Smaller themes include: 6. Deception/Appearance vs Reality (with all the women dressing up, the dramatic irony in the Court scene, with just anything that has a hidden meaning/motive behind it like with the caskets too.) 7. Luck/Misfortune (very small theme, luck with caskets and misfortune with Antonio's ships) I wouldn't stress too much about the caskets. A question would probs never be centered around these themes. Just on the off chance you can include something about it, it might help, but isn't necessary.
My exam question was about (I don't know whether im actually allowed to say it word for word, so ill paraphrase) how Shylock feels towards Jessica and whether it's right for him to feel that way (a "how far do you agree", question), essentially. On the surface it may be tricky, but its just saying why Shylock hates Jessica and whether she deserves it or not. For example, he hates the fact that she gave his wife's ring away - this was a cruel act and so we sympathise with Shylock. Yet, Jessica is also the poor, oppressed Jew of the daughter, whose "house is hell", and therefore the argument goes both ways. And you can include the big themes in nearly any question: like money - we can consider how Shylock values his money over his daughter.

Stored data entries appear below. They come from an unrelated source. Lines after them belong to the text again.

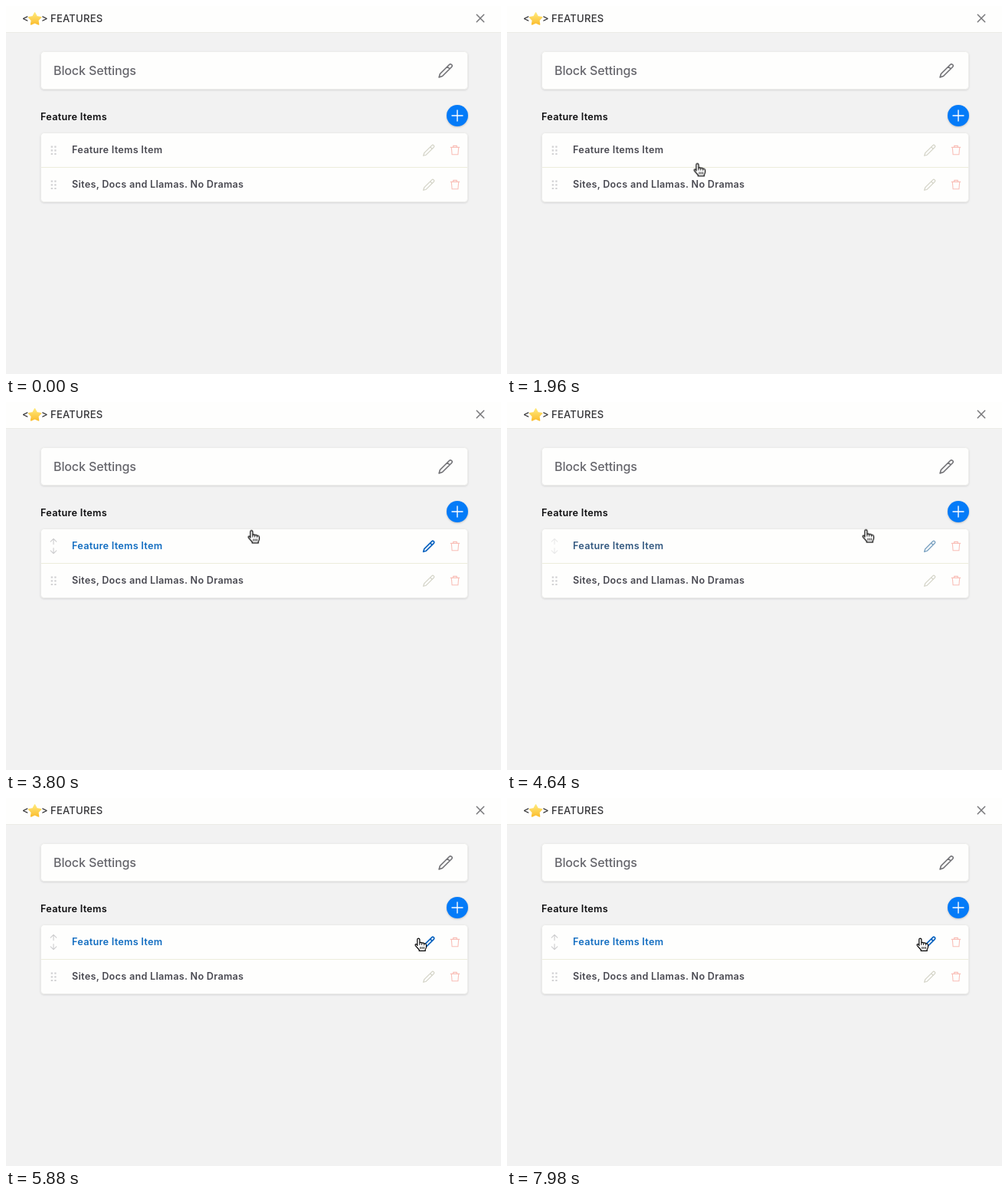
An HTML page for the animation above (8000 ms loop, 646x480 px).

```html
<!DOCTYPE html>
<html lang="en">
<head>
<meta charset="utf-8">
<title>Features panel</title>
<style>
  html, body { margin: 0; width: 100%; height: 100%; overflow: hidden; background: #f2f2f2; }
  svg { display: block; }
  text { font: 600 12.6px Inter, "Liberation Sans", sans-serif; letter-spacing: .3px; fill: #484850; }
  .head { font-weight: 500; font-size: 13px; letter-spacing: .25px; fill: #333336; }
  .title { font-weight: 500; font-size: 16px; letter-spacing: -.12px; fill: #66666c; }
  .label { fill: #0c0c0e; }
  .card { fill: #fefefd; stroke: #ececea; filter: drop-shadow(0 1px 1px rgba(40, 40, 50, .14)); }
  .add { fill: #047bf8; filter: drop-shadow(0 1px 1px rgba(40, 40, 50, .25)); }
  .line { fill: none; stroke: currentColor; stroke-linecap: round; stroke-linejoin: round; }
  .pencil { color: #d3d3c6; stroke-width: 1.2; }
  .trash { color: #f9bfb8; stroke-width: 1.1; }
  .dots { fill: #d0d0d2; }
  .arrows { color: #cdcdcf; stroke-width: 1.1; }
</style>
</head>
<body>
<svg width="646" height="480" viewBox="0 0 646 480">
  <defs>
    <linearGradient id="gold" x2="0" y2="1">
      <stop offset="0" stop-color="#ffe97a"/>
      <stop offset="1" stop-color="#fbbe30"/>
    </linearGradient>
    <path id="pencil" d="M-7.3 7.3 -6.2 3.7 3.7 -6.2Q4.9 -7.4 6.1 -6.2L6.2 -6.1Q7.4 -4.9 6.2 -3.7L-3.7 6.2ZM1.6 -4.1 4.1 -1.6"/>
    <path id="trash" d="M-5.7 -3.6H5.7M-2.4 -3.8V-5.6H2.4V-3.8M-4.7 -3.4 -3.9 5.7H3.9L4.7 -3.4"/>
    <path id="dots" d="M-3.3 -5.5h2.2v2.2h-2.2zM1.3 -5.5h2.2v2.2h-2.2zM-3.3 -.8h2.2v2.2h-2.2zM1.3 -.8h2.2v2.2h-2.2zM-3.3 3.9h2.2v2.2h-2.2zM1.3 3.9h2.2v2.2h-2.2z"/>
  </defs>

  <rect width="646" height="480" fill="#f2f2f2"/>

  <!-- Header -->
  <rect width="646" height="34" fill="#fefefd"/>
  <rect y="34" width="646" height="1" fill="#ebebe6"/>
  <text class="head" x="21" y="21">&lt;</text>
  <path d="M37.6 8.8 40.2 13.8 45.6 14.7 41.8 18.7 42.6 24 37.6 21.7 32.6 24 33.4 18.7 29.6 14.7 35 13.8Z"
        fill="url(#gold)" stroke="url(#gold)" stroke-width="1.5" stroke-linejoin="round"/>
  <text class="head" x="46" y="21">&gt;</text>
  <text class="head" x="58" y="21">FEATURES</text>
  <path class="line" color="#77777a" stroke-width="1.5" d="M614.3 11.3 623.7 20.7M623.7 11.3 614.3 20.7"/>

  <!-- Settings -->
  <rect class="card" x="45.5" y="59.5" width="557" height="49" rx="4"/>
  <text class="title" x="62" y="90">Block Settings</text>
  <use class="line" href="#pencil" color="#707074" stroke-width="1.3" transform="translate(574 84) scale(1.22)"/>

  <!-- Items -->
  <text class="label" x="45" y="149">Feature Items</text>
  <circle class="add" cx="589" cy="143" r="14"/>
  <path class="line" color="#fff" stroke-width="1.4" d="M582 143H596M589 136V150"/>
  <rect class="card" x="45.5" y="165.5" width="557" height="90" rx="4"/>
  <rect x="46" y="210" width="556" height="1" fill="#ececdc"/>
  <g id="rows"></g>

  <g id="cursor" opacity="0">
    <path d="M-2.2 10V1.6Q-2.2 .2 -.7 .2T.9 1.6V6Q2.4 4.7 3.7 6.2Q5.4 5.2 6.6 6.9Q9.3 6.3 9.5 9V11Q9.4 13 8.2 14.5V16.4H.2V15Q-1.6 13 -4.4 9.9Q-5.4 8.4 -4.4 7.7Q-3.2 7.1 -2.2 8.8"
          fill="#fff" stroke="#000" stroke-width="1.2" stroke-linejoin="round"/>
    <path d="M.9 6V9M3.7 6.2V9M6.6 6.9V9.4M1.9 11V14M4.1 11V14M6.3 11V14" fill="none" stroke="#000" stroke-width=".9"/>
  </g>
</svg>

<script>
  const LOOP = 8000;
  const $ = s => document.querySelector(s);

  // steps: [ms, value, easing to the next step]
  function play(el, prop, steps) {
    const full = [[0, steps[0][1]], ...steps, [LOOP, steps[steps.length - 1][1]]];
    el.animate(
      full.map(([t, v, easing = 'linear']) => ({ offset: t / LOOP, [prop]: v, easing })),
      { duration: LOOP, iterations: Infinity });
  }

  $('#rows').innerHTML = ['Feature Items Item', 'Sites, Docs and Llamas. No Dramas'].map((name, i) => {
    const y = 188 + 45 * i;
    return `<g id="row${i}">
      <use class="dots" href="#dots" transform="translate(62 ${y})"/>
      <path class="line arrows" opacity="0" transform="translate(62 ${y})"
        d="M0 -2.5V-9.5M-3.8 -5.8 0 -9.6 3.8 -5.8M0 2.5V9.5M-3.8 5.8 0 9.6 3.8 5.8"/>
      <text x="86" y="${y + 4}">${name}</text>
      <use class="line pencil" href="#pencil" transform="translate(552 ${y})"/>
      <use class="line trash" href="#trash" transform="translate(586 ${y})"/>
    </g>`;
  }).join('');

  // The first row lights up, fades as the pointer slips off its top edge, then lights up again.
  const hover = (off, on) => [
    [1970, off], [2150, on], [4180, on], [4340, off], [4570, off], [4740, on]
  ];
  const row = s => $('#row0 ' + s);
  play(row('text'), 'fill', hover('#484850', '#106cc0'));
  play(row('.pencil'), 'color', hover('#d3d3c6', '#0a64c0'));
  play(row('.pencil'), 'strokeWidth', hover('1.2px', '1.7px'));
  play(row('.arrows'), 'opacity', hover(0, 1));
  play(row('.dots'), 'opacity', [
    [1970, 1, 'step-start'], [1990, 0], [4320, 0, 'step-end'],
    [4340, 1, 'step-end'], [4570, 0]
  ]);

  const at = (x, y) => `translate(${x}px, ${y}px)`;
  play($('#cursor'), 'transform', [
    [1560, at(196, 402), 'cubic-bezier(.3, .5, .6, 1)'],
    [1960, at(249, 205.5), 'ease-out'],
    [2360, at(282, 178)],
    [3100, at(304, 172)],
    [3800, at(321, 167.5)],
    [4040, at(338, 166), 'ease-in'],
    [4320, at(394, 160)],
    [4640, at(469, 166.5), 'ease-out'],
    [5340, at(532, 179.5), 'ease-out'],
    [5720, at(539, 183)],
    [6700, at(539, 183)],
    [7400, at(540, 183)]
  ]);
  play($('#cursor'), 'opacity', [[0, 0, 'step-end'], [1560, 1]]);
</script>
</body>
</html>
```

Or revenge/hatred, the way he would rather his daughter be "dead at my foot and the jewels in his ear" (both revenge and money in that quote!).
If you are doing AQA, i don't really know how your exam paper is structured. For OCR we got a choice of 2 questions, 1 is looking at an extract they give us and exploring how something is 'presented' and elsewhere in the play too, or the other question is a statement and we write about how far we agree with it. I did the statement one, which i explained above.
To summarise....learn lots and lots of quotes, but make sure you understand what they mean and what they show. Sorry if it's different for Aqa, but it really shouldn't be!! You should have an idea by now about what could be on your exam paper if you have done the practise paper/specimen, and so you should know whether to focus on themes or characters or whatever the question usually asks about. Either way, learn quotes is my advice.
Hope its useful, GL